— The input —
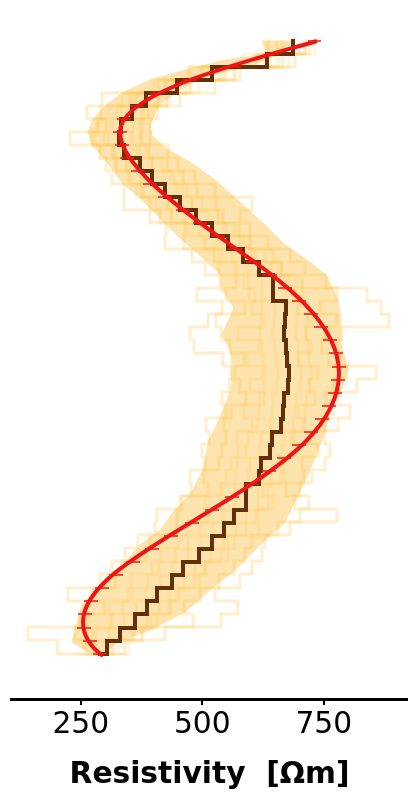
<!DOCTYPE html>
<html lang="en">
<head>
<meta charset="utf-8">
<title>Resistivity profile</title>
<style>
:root {
  --paper: #fff;
  --ink: #000;
  --band: #fde3ad;
  --ensemble: #ffbe3c;
  --model: #643009;
  --truth: #f01414;
}
* { box-sizing: border-box; margin: 0; }
body { background: var(--paper); overflow: hidden; }
.chart {
  width: 419px;
  height: 800px;
  overflow: hidden;
  background: var(--paper);
  color: var(--ink);
  font-family: "DejaVu Sans", sans-serif;
  font-size: 29.7px;
  line-height: 36px;
}
.plot { display: block; fill: none; }
.band { fill: var(--band); stroke: var(--band); }
.ensemble { stroke: var(--ensemble); stroke-width: 3; }
.ensemble > * { stroke-opacity: .25; }
.ensemble .inner { stroke-opacity: .17; }
.model { stroke: var(--model); stroke-width: 4; }
.truth { stroke: var(--truth); stroke-width: 4; }
.error-bars { stroke: var(--truth); stroke-width: 1.4; }
.axis { stroke: var(--ink); stroke-width: 3; }
.axis .ticks { stroke-width: 2; }
.tick-labels {
  display: grid;
  grid-template-columns: repeat(3, 121.5px);
  padding-left: 20px;
  text-align: center;
}
.axis-title {
  padding-top: 14px;
  font-size: 29.7px;
  line-height: 36px;
  font-weight: 700;
  text-align: center;
  white-space: pre;
}
</style>
</head>
<body>
<main class="chart">
  <svg class="plot" width="419" height="705" viewBox="0 0 419 705" role="img" aria-label="Resistivity profile with a smooth red curve, a brown stepped model and a pale orange ensemble band">
    <defs>
      <path id="steps" d="M293 39V54H267v13H212v13H177v13H146v13H132v13H121v13H119v13H124v13H140v13H152v13H165v13H180v13H196v13H212v13H228v13H243v13H259v13H273v26H286v13H285v13H284v13H286v13H287v13H289v14H288v13H284v13H283v13H281v13H272v13H270v13H261v13H259v13H246v26H234v13H224v13H212v13H199v13H183v13H172v13H157v13H147v13H135v14H120v13H107v13H98"/>
    </defs>

    <path class="band" d="M262 41L267 54L225 60L185 70L150 80L122 93L105 106L93 119L88 132L92 145L104 158L123 184L139 197L178 236L207 262L221 275V288L234 308L222 335L230 350L232 365L231 390L219 420L209 440L203 470L190 495L175 510L160 530L140 545L115 575L95 590L82 605L75 630L72 642L85 650L100 656L118 642L150 630L185 612L210 590L235 570L260 545L285 522L298 495L312 465L322 440L331 410L342 388L348 368L341 345V320L338 300L326 275L310 262L285 245L265 225L240 202L215 180L190 162L165 148L152 135L150 125L158 106L175 93L200 78L250 66L275 56L295 41Z"/>

    <g class="ensemble">
      <path d="M267 41v13H264v13H220v13H165v13H130v13H101v13H98v13H70v13H100v13H106v13H112v13H124v13H124v13H150v13H166v13H165v13H192v13H205v13H220v13H197v13H222v13H208v13H190v13H194v13H223v13H231v13H229v13H222v13H226v13H206v13H209v13H202v13H205v13H190v13H191v13H180v13H157v13H155v13H138v13H125v13H112v13H100v14H68v13H84v13H80v13H28v13H57v14H100"/>
      <path d="M305 41v13H283v13H240v13H215v13H180v13H158v13H150v13H150v13H168v13H178v13H195v13H215v13H252v13H240v13H250v13H268v13H290v13H305v13H326v13H367v13H381v13H389v13H342v13H336v13H340v13H376v13H357v13H338v13H350v13H338v13H325v13H330v13H325v13H312v13H300v13H295v13H337v13H290v13H265v13H262v13H252v13H240v14H215v13H238v13H221v13H165v13H125v14H100"/>
      <path d="M277 41v13H270v13H190v13H158v13H102v13H87v13H106v13H92v13H113v13H126v13H130v13H143v13H150v13H160v13H185v13H184v13H214v13H219v13H236v13H226v13H245v13H216v13H221v13H230v13H244v13H235v13H240v13H246v13H231v13H224v13H226v13H222v13H219v13H204v13H208v13H182v13H177v13H176v13H150v13H146v13H122v13H115v14H92v13H105v13H88v13H75v13H86v14H100"/>
      <path d="M309 41v13H295v13H235v13H191v13H167v13H148v13H140v13H141v13H149v13H167v13H183v13H197v13H216v13H223v13H239v13H250v13H273v13H282v13H302v13H337v13H320v13H337v13H325v13H322v13H329v13H347v13H333v13H326v13H333v13H326v13H310v13H318v13H302v13H304v13H286v13H309v13H300v13H278v13H252v13H245v13H234v13H219v14H200v13H184v13H193v13H142v13H113v14H100"/>
      <path class="inner" d="M283 41v13H258v13H203v13H172v13H137v13H117v13H113v13H104v13H121v13H116v13H141v13H136v13H167v13H171v13H198v13H206v13H222v13H237v13H244v13H255v13H252v13H264v13H238v13H259v13H247v13H262v13H250v13H264v13H244v13H252v13H237v13H238v13H231v13H226v13H220v13H205v13H207v13H188v13H178v13H161v13H152v13H131v14H128v13H110v13H112v13H92v13H94v14H100"/>
      <path class="inner" d="M300 41v13H276v13H225v13H186v13H158v13H141v13H127v13H133v13H139v13H152v13H171v13H183v13H192v13H218v13H227v13H244v13H252v13H278v13H289v13H302v13H298v13H312v13H306v13H311v13H298v13H318v13H309v13H315v13H298v13H305v13H291v13H298v13H281v13H284v13H263v13H273v13H258v13H259v13H228v13H228v13H205v13H199v14H176v13H171v13H151v13H134v13H111v14H100"/>
      <use class="inner" href="#steps" x="-24"/>
      <use class="inner" href="#steps" x="-11"/>
      <use class="inner" href="#steps" x="12"/>
      <use class="inner" href="#steps" x="22"/>
    </g>

    <use class="model" href="#steps"/>

    <path class="truth" d="M317 41C245 62 120 92 120 132C120 165 181 209 218 236C265 270 339 315 339 373C339 425 285 463 232 497C160 543 83 580 83 622C83 638 92 648 103 656"/>
    <path class="error-bars" d="M308 41h13M265 54h14M227 67h14M183 80h14M150 93h14M130 106h14M117 119h14M113 132h14M115 145h14M120 158h14M131 171h14M143 184h14M158 197h14M176 210h14M193 223h14M211 236h14M228 249h14M246 262h14M263 275h14M278 288h14M292 301h14M304 314h14M314 327h14M323 340h14M329 353h14M332 367h14M331 380h14M328 393h14M322 406h14M315 419h14M304 432h14M292 445h14M277 458h14M262 471h14M245 484h14M225 497h14M205 510h14M185 523h14M164 536h14M145 549h14M126 562h14M109 575h14M95 588h14M84 601h14M78 614h14M77 628h14M83 641h14M93 654h14"/>

    <g class="axis">
      <path d="M10 699.5H408"/>
      <path class="ticks" d="M81 699v6M202 699v6M324 699v6"/>
    </g>
  </svg>
  <div class="tick-labels"><span>250</span><span>500</span><span>750</span></div>
  <h1 class="axis-title">Resistivity  [Ωm]</h1>
</main>
</body>
</html>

— Work to complete —
Each entry above should be written out again exactly, without its pictures.

— Answer space —
<!DOCTYPE html>
<html lang="en">
<head>
<meta charset="utf-8">
<title>Resistivity profile</title>
<style>
:root {
  --paper: #fff;
  --ink: #000;
  --band: #fde3ad;
  --ensemble: #ffbe3c;
  --model: #643009;
  --truth: #f01414;
}
* { box-sizing: border-box; margin: 0; }
body { background: var(--paper); overflow: hidden; }
.chart {
  width: 419px;
  height: 800px;
  overflow: hidden;
  background: var(--paper);
  color: var(--ink);
  font-family: "DejaVu Sans", sans-serif;
  font-size: 29.7px;
  line-height: 36px;
}
.plot { display: block; fill: none; }
.band { fill: var(--band); stroke: var(--band); }
.ensemble { stroke: var(--ensemble); stroke-width: 3; }
.ensemble > * { stroke-opacity: .25; }
.ensemble .inner { stroke-opacity: .17; }
.model { stroke: var(--model); stroke-width: 4; }
.truth { stroke: var(--truth); stroke-width: 4; }
.error-bars { stroke: var(--truth); stroke-width: 1.4; }
.axis { stroke: var(--ink); stroke-width: 3; }
.axis .ticks { stroke-width: 2; }
.tick-labels {
  display: grid;
  grid-template-columns: repeat(3, 121.5px);
  padding-left: 20px;
  text-align: center;
}
.axis-title {
  padding-top: 14px;
  font-size: 29.7px;
  line-height: 36px;
  font-weight: 700;
  text-align: center;
  white-space: pre;
}
</style>
</head>
<body>
<main class="chart">
  <svg class="plot" width="419" height="705" viewBox="0 0 419 705" role="img" aria-label="Resistivity profile with a smooth red curve, a brown stepped model and a pale orange ensemble band">
    <defs>
      <path id="steps" d="M293 39V54H267v13H212v13H177v13H146v13H132v13H121v13H119v13H124v13H140v13H152v13H165v13H180v13H196v13H212v13H228v13H243v13H259v13H273v26H286v13H285v13H284v13H286v13H287v13H289v14H288v13H284v13H283v13H281v13H272v13H270v13H261v13H259v13H246v26H234v13H224v13H212v13H199v13H183v13H172v13H157v13H147v13H135v14H120v13H107v13H98"/>
    </defs>

    <path class="band" d="M262 41L267 54L225 60L185 70L150 80L122 93L105 106L93 119L88 132L92 145L104 158L123 184L139 197L178 236L207 262L221 275V288L234 308L222 335L230 350L232 365L231 390L219 420L209 440L203 470L190 495L175 510L160 530L140 545L115 575L95 590L82 605L75 630L72 642L85 650L100 656L118 642L150 630L185 612L210 590L235 570L260 545L285 522L298 495L312 465L322 440L331 410L342 388L348 368L341 345V320L338 300L326 275L310 262L285 245L265 225L240 202L215 180L190 162L165 148L152 135L150 125L158 106L175 93L200 78L250 66L275 56L295 41Z"/>

    <g class="ensemble">
      <path d="M267 41v13H264v13H220v13H165v13H130v13H101v13H98v13H70v13H100v13H106v13H112v13H124v13H124v13H150v13H166v13H165v13H192v13H205v13H220v13H197v13H222v13H208v13H190v13H194v13H223v13H231v13H229v13H222v13H226v13H206v13H209v13H202v13H205v13H190v13H191v13H180v13H157v13H155v13H138v13H125v13H112v13H100v14H68v13H84v13H80v13H28v13H57v14H100"/>
      <path d="M305 41v13H283v13H240v13H215v13H180v13H158v13H150v13H150v13H168v13H178v13H195v13H215v13H252v13H240v13H250v13H268v13H290v13H305v13H326v13H367v13H381v13H389v13H342v13H336v13H340v13H376v13H357v13H338v13H350v13H338v13H325v13H330v13H325v13H312v13H300v13H295v13H337v13H290v13H265v13H262v13H252v13H240v14H215v13H238v13H221v13H165v13H125v14H100"/>
      <path d="M277 41v13H270v13H190v13H158v13H102v13H87v13H106v13H92v13H113v13H126v13H130v13H143v13H150v13H160v13H185v13H184v13H214v13H219v13H236v13H226v13H245v13H216v13H221v13H230v13H244v13H235v13H240v13H246v13H231v13H224v13H226v13H222v13H219v13H204v13H208v13H182v13H177v13H176v13H150v13H146v13H122v13H115v14H92v13H105v13H88v13H75v13H86v14H100"/>
      <path d="M309 41v13H295v13H235v13H191v13H167v13H148v13H140v13H141v13H149v13H167v13H183v13H197v13H216v13H223v13H239v13H250v13H273v13H282v13H302v13H337v13H320v13H337v13H325v13H322v13H329v13H347v13H333v13H326v13H333v13H326v13H310v13H318v13H302v13H304v13H286v13H309v13H300v13H278v13H252v13H245v13H234v13H219v14H200v13H184v13H193v13H142v13H113v14H100"/>
      <path class="inner" d="M283 41v13H258v13H203v13H172v13H137v13H117v13H113v13H104v13H121v13H116v13H141v13H136v13H167v13H171v13H198v13H206v13H222v13H237v13H244v13H255v13H252v13H264v13H238v13H259v13H247v13H262v13H250v13H264v13H244v13H252v13H237v13H238v13H231v13H226v13H220v13H205v13H207v13H188v13H178v13H161v13H152v13H131v14H128v13H110v13H112v13H92v13H94v14H100"/>
      <path class="inner" d="M300 41v13H276v13H225v13H186v13H158v13H141v13H127v13H133v13H139v13H152v13H171v13H183v13H192v13H218v13H227v13H244v13H252v13H278v13H289v13H302v13H298v13H312v13H306v13H311v13H298v13H318v13H309v13H315v13H298v13H305v13H291v13H298v13H281v13H284v13H263v13H273v13H258v13H259v13H228v13H228v13H205v13H199v14H176v13H171v13H151v13H134v13H111v14H100"/>
      <use class="inner" href="#steps" x="-24"/>
      <use class="inner" href="#steps" x="-11"/>
      <use class="inner" href="#steps" x="12"/>
      <use class="inner" href="#steps" x="22"/>
    </g>

    <use class="model" href="#steps"/>

    <path class="truth" d="M317 41C245 62 120 92 120 132C120 165 181 209 218 236C265 270 339 315 339 373C339 425 285 463 232 497C160 543 83 580 83 622C83 638 92 648 103 656"/>
    <path class="error-bars" d="M308 41h13M265 54h14M227 67h14M183 80h14M150 93h14M130 106h14M117 119h14M113 132h14M115 145h14M120 158h14M131 171h14M143 184h14M158 197h14M176 210h14M193 223h14M211 236h14M228 249h14M246 262h14M263 275h14M278 288h14M292 301h14M304 314h14M314 327h14M323 340h14M329 353h14M332 367h14M331 380h14M328 393h14M322 406h14M315 419h14M304 432h14M292 445h14M277 458h14M262 471h14M245 484h14M225 497h14M205 510h14M185 523h14M164 536h14M145 549h14M126 562h14M109 575h14M95 588h14M84 601h14M78 614h14M77 628h14M83 641h14M93 654h14"/>

    <g class="axis">
      <path d="M10 699.5H408"/>
      <path class="ticks" d="M81 699v6M202 699v6M324 699v6"/>
    </g>
  </svg>
  <div class="tick-labels"><span>250</span><span>500</span><span>750</span></div>
  <h1 class="axis-title">Resistivity  [Ωm]</h1>
</main>
</body>
</html>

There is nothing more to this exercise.